What makes a true expert?
Knowledge is clearly an essential quality of expertise, but it’s only one of several crucial factors.
Expertise requires an immense and profound working knowledge of a subject. A lot of information is internalized, but knowing where and how to find it is likewise important. An expert is adept at identifying resources and understands how and when to call upon them.
An expert must have significant experience in applying knowledge. Application marks the difference between study and practice, and it can make all the difference when it comes to problem-solving. Experts adopt a contextual approach to problem-solving, summoning previous experience and an intuitive grasp of situations based on deep tacit understanding. Experience allows an expert to anticipate issues and avert them. However, when a hurdle is unavoidable, experience provides the confidence to respond appropriately.
Without the ability to effectively communicate, expertise is practically worthless. You may be the smartest person in the world about a particular subject, but that knowledge is useless unless you can relay what you know to others in a way others can understand and appreciate.
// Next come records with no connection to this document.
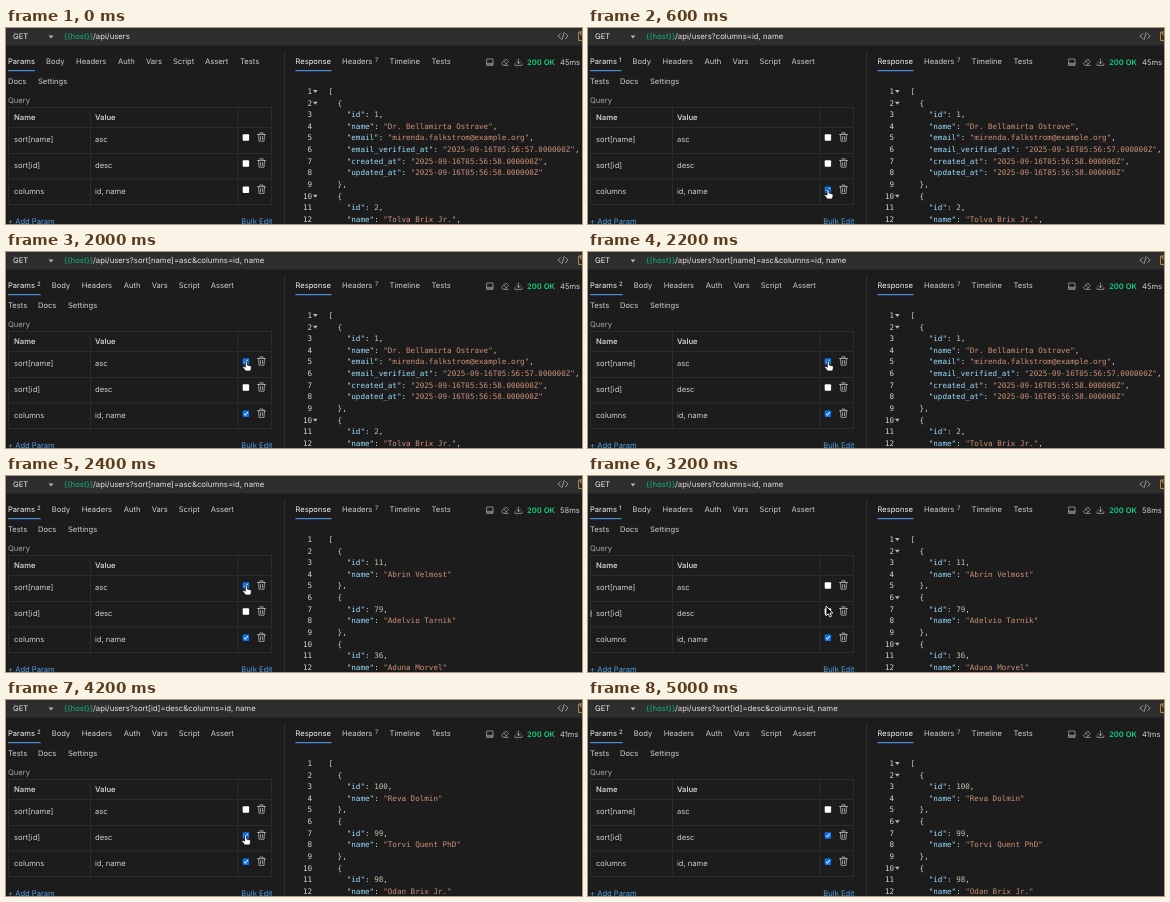
An HTML page that plays this animation: 576x196 px, repeating every 5200 ms.

```html
<!DOCTYPE html>
<html lang="en">
<head>
<meta charset="utf-8">
<title>API client: sorting query parameters</title>
<style>
  html, body { margin: 0; width: 100%; height: 100%; overflow: hidden; background: #1c1c1c; }
  svg { display: block; width: 576px; height: 196px; }
  text { font: 7.6px Inter, sans-serif; fill: #cecece; white-space: pre; text-rendering: geometricPrecision; }
  .code { font: 7.58px "DejaVu Sans Mono", monospace; fill: #d4d4d4; }
  .key { fill: #9cdcfe; }
  .str { fill: #ce9178; }
  .num { fill: #b5cea8; }
  .bold { font-weight: 600; }
  .small { font-size: 6px; }
  .active { fill: #f2f2f2; }
  .url { font-size: 7.75px; fill: #e2e2e2; }
  .label { fill: #a5a5a5; }
  .link { fill: #4d9fe0; }
  .ok { fill: #0fd07f; }
  .var { fill: #0fb877; }
  .end { text-anchor: end; }
  .icon { fill: none; stroke: #b5b5b5; stroke-width: .8; stroke-linejoin: round; stroke-linecap: round; }
</style>
</head>
<body>
<svg id="stage" viewBox="0 0 576 196"></svg>
<script>
const LOOP = 5200, STEP = 200, LINE = 11.63;
const stage = document.getElementById('stage');

const text = (x, mid, content, cls = '') =>
  `<text x="${x}" y="${mid + 2.7}" class="${cls}">${content}</text>`;
const rect = (x, y, w, h, fill, more = '') =>
  `<rect x="${x}" y="${y}" width="${w}" height="${h}" fill="${fill}" ${more}/>`;
const icon = (x, y, d, scale = 1) =>
  `<path class="icon" transform="translate(${x} ${y}) scale(${scale})" d="${d}"/>`;
const underline = (x, w) => rect(x, 42, w, 1.2, '#4a90d9');
const caret = (x, y) => `<path d="M${x - 2.4} ${y - 1.2}h4.8l-2.4 3z" fill="#b8b8b8"/>`;
const during = (t, from, to) => t >= from && t < to;

const rows = [
  { name: 'sort[name]', value: 'asc', y: 111.5, on: t => during(t, 1600, 2800) },
  { name: 'sort[id]', value: 'desc', y: 137.5, on: t => t >= 3600 },
  { name: 'columns', value: 'id, name', y: 163.7, on: t => t >= 600 },
];

const stamp = s => `2025-09-16T05:56:${s}.000000Z`;
const responses = [
  { from: 0, folds: 0, ms: 45, users: [
    { id: 1, name: 'Dr. Bellamirta Ostrave', email: 'mirenda.falkstrom@example.org',
      email_verified_at: stamp(57), created_at: stamp(58), updated_at: stamp(58) },
    { id: 2, name: 'Tolva Brix Jr.', email: 'tolva@example.org' }] },
  { from: 2400, folds: 2600, ms: 58, users: [
    { id: 11, name: 'Abrin Velmost' }, { id: 79, name: 'Adelvio Tarnik' }, { id: 36, name: 'Aduna Morvel' }] },
  { from: 4200, folds: 4600, ms: 41, users: [
    { id: 100, name: 'Reva Dolmin' }, { id: 99, name: 'Torvi Quent PhD' }, { id: 98, name: 'Odan Brix Jr.' }] },
];

// time, x, y of the pointer tip, and whether it is a hand
const pointerKeys = [
  [200, 262, 196, 0], [600, 240, 161, 1], [800, 240, 161, 0], [1200, 244, 113, 0],
  [1400, 240.3, 109, 1], [2800, 240.3, 109, 0], [3200, 238, 130, 0],
  [3400, 239.5, 135, 1], [4400, 239.5, 135, 0], [4800, 262, 196, 0],
];

function pointerAt(t) {
  const i = pointerKeys.findLastIndex(k => k[0] <= t);
  if (i < 0 || i === pointerKeys.length - 1) return null;
  const [t0, x0, y0, hand] = pointerKeys[i], [t1, x1, y1] = pointerKeys[i + 1];
  const p = (t - t0) / (t1 - t0);
  return { x: x0 + (x1 - x0) * p, y: y0 + (y1 - y0) * p, hand };
}

function pointer({ x, y, hand }) {
  const shape = hand
    ? 'M-1 .8Q0-.6 1 .8V4l3.6 1Q5.4 5.4 5 7.2L4.3 10H-.8L-3.6 6.2Q-3.6 4.6-2 5.4L-1 6.2z'
    : 'M0 0V9.8L2.3 7.7 3.8 11 5.5 10.2 4 7H7z';
  const colors = hand ? 'fill="#fff" stroke="#111"' : 'fill="#000" stroke="#fff"';
  return `<path transform="translate(${x} ${y})" d="${shape}" ${colors} stroke-width=".8"/>`;
}

function urlBar(t) {
  const query = rows.filter(r => r.on(t)).map(r => `${r.name}=${r.value}`).join('&amp;');
  return rect(0, 0, 576, 17.5, '#2e2e2e')
    + text(7, 8.3, 'GET', 'active') + caret(45, 8.6)
    + text(58, 8.3, `<tspan class="var">{{host}}</tspan>/api/users${query && '?' + query}`, 'url')
    + icon(557, 8.2, 'M-2.5-2.5L-5 0l2.5 2.5M2.5-2.5L5 0 2.5 2.5M1-3.5L-1 3.5')
    + '<path class="icon" style="stroke:#d9a342" d="M578 4h-5.5v8.5h5.5M574.5 4v2.5h4"/>';
}

function requestTabs(t) {
  const count = rows.filter(r => r.on(t)).length;
  const shift = [0, 4.6, 5.7][count];
  const tabs = [['Body', 40], ['Headers', 70], ['Auth', 112], ['Vars', 140], ['Script', 167], ['Assert', 199]];
  const wrapped = count ? [['Tests', 2], ['Docs', 32], ['Settings', 62]] : [['Docs', 2], ['Settings', 32]];
  return text(2, 33.5, 'Params', 'active')
    + (count ? text(31, 30.8, count, 'small active') : text(234, 33.5, 'Tests'))
    + tabs.map(([name, x]) => text(x + shift, 33.5, name)).join('')
    + wrapped.map(([name, x]) => text(x, 53, name)).join('')
    + underline(2, 27 + shift);
}

function checkbox(y, on) {
  return rect(236.7, y - 3.2, 6.4, 6.4, on ? '#0a74f0' : '#fff', 'rx="1"')
    + (on ? `<path d="M238.1 ${y + .1}l1.3 1.5 2.3-3.4" fill="none" stroke="#fff" stroke-width="1"/>` : '');
}

function table(t, mouse) {
  const lines = [79, 99, 125, 150.5, 176].map(y => rect(2, y, 264, .8, '#303030')).join('')
    + [2, 84, 231.5, 265.2].map(x => rect(x, 79, .8, 97, '#303030')).join('');
  const body = rows.map(r => {
    const hovered = mouse && !mouse.hand && Math.abs(mouse.y + 3 - r.y) < 12;
    return text(8, r.y, r.name) + text(89, r.y, r.value) + checkbox(r.y - 2, r.on(t))
      + icon(255.5, r.y - 2.5, 'M-4-2.5H4M-1.5-2.5V-4.2h3v1.7M-3-2.5l.5 6.7h5l.5-6.7M-1-.5v3M1-.5v3')
      + (hovered ? rect(2.6, r.y - 3, 1, 6.5, '#b5b5b5') : '');
  }).join('');
  return text(2, 72, 'Query', 'label') + lines
    + text(8, 89, 'Name', 'bold') + text(89, 89, 'Value', 'bold') + body
    + text(2, 193.3, '+ Add Param', 'link') + text(266.5, 193.3, 'Bulk Edit', 'link end');
}

function jsonLines(users) {
  const lines = ['['];
  for (const user of users) {
    lines.push('  {');
    const fields = Object.entries(user);
    fields.forEach(([key, value], i) => {
      const shown = typeof value === 'number'
        ? `<tspan class="num">${value}</tspan>` : `<tspan class="str">"${value}"</tspan>`;
      lines.push(`    <tspan class="key">"${key}"</tspan>: ${shown}${i < fields.length - 1 ? ',' : ''}`);
    });
    lines.push('  },');
  }
  return lines.slice(0, 12);
}

function responsePane(t) {
  const { users, ms, folds } = responses.findLast(r => r.from <= t);
  const code = jsonLines(users).map((line, i) => {
    const y = 63.2 + i * LINE;
    const opens = /[[{]$/.test(line);
    return text(306, y, i + 1, 'code end') + text(322.5, y, line, 'code')
      + (opens && t >= folds ? caret(309.3, y) : '');
  }).join('');
  return rect(278, 23, 1, 173, '#303030')
    + text(289.5, 33.5, 'Response', 'active') + underline(289.5, 36)
    + text(336, 33.5, 'Headers') + text(369, 30.8, '7', 'small')
    + text(383.5, 33.5, 'Timeline') + text(425.5, 33.5, 'Tests')
    + icon(484, 34.4, 'M-3.5-4H3.5V3.5H-3.5zM-3.5 1H3.5M-3 2.2H3', .85)
    + icon(499, 34.4, 'M-4 1L1-4 4-1-.5 3.5H-2zM-1.5-1.5L1.5 1.5M0 3.5H4', .85)
    + icon(512.5, 34.4, 'M0-4V1.5M-2.5-1L0 1.5 2.5-1M-4 1.5V3.5H4V1.5', .85)
    + text(521, 33.8, '200 OK', 'ok bold') + text(554, 33.8, `${ms}ms`)
    + code;
}

let shownTime = -1;
function frame(now) {
  const t = Math.floor(now % LOOP / STEP) * STEP;
  if (t !== shownTime) {
    shownTime = t;
    const mouse = pointerAt(t);
    stage.innerHTML = urlBar(t) + requestTabs(t) + table(t, mouse) + responsePane(t) + (mouse ? pointer(mouse) : '');
  }
  requestAnimationFrame(frame);
}
frame(performance.now());
</script>
</body>
</html>
```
Expertise is social. Savvy experts are connected to a network of other experts who exchange ideas and approaches to problems. They are also surrounded by a wider circle that connects them to those who need their expertise. A top-notch expert understands the value of social connection and does right by those he interacts with, making him not only respected in the field, but also respected as a person.
Experts tend to be innately curious, and this attribute naturally bleeds into their area of expertise. They recognize their own limitations and are constantly seeking new answers, fresh approaches, and improved outcomes. They are perpetual students who realize there is no point at which their education is complete.
How to identify an expert
It can be difficult to differentiate between an actual expert and someone who is a skillful salesman. Here are a few key things to look for:
A real expert doesn’t need to swindle anyone into utilizing their services, and chances are they won’t try to sell you too hard on them either. When you interact, check in with your gut. If the person’s integrity or motives give you pause, it may be for good reason.
If someone is opposed to explaining to you what they are doing and why, it’s a red flag. You may think expertise speaks for itself, but true experts are willing (and often delighted) to help others understand their thought processes.
Every field has its jargon and complexities, but a good expert communicates what you need to know in way you can comprehend.
Experts are enthusiastic about and dedicated to the work they do. Look for someone who exhibits a serious commitment to their field and their clients. At the end of the day, you want to work with those who are devoted to creating a successful partnership with a successful outcome. The right expert will make it clear in every interaction that you are a priority.
If you are seeking guidance regarding your wireless asset, let The Filo Group demonstrate how true expertise is put into practice for your maximum benefit. Our extensive knowledge and experience is matched by clear communication, transparency at every turn, and a sincere commitment to our clients and their satisfaction. Contact us today for a free consultation.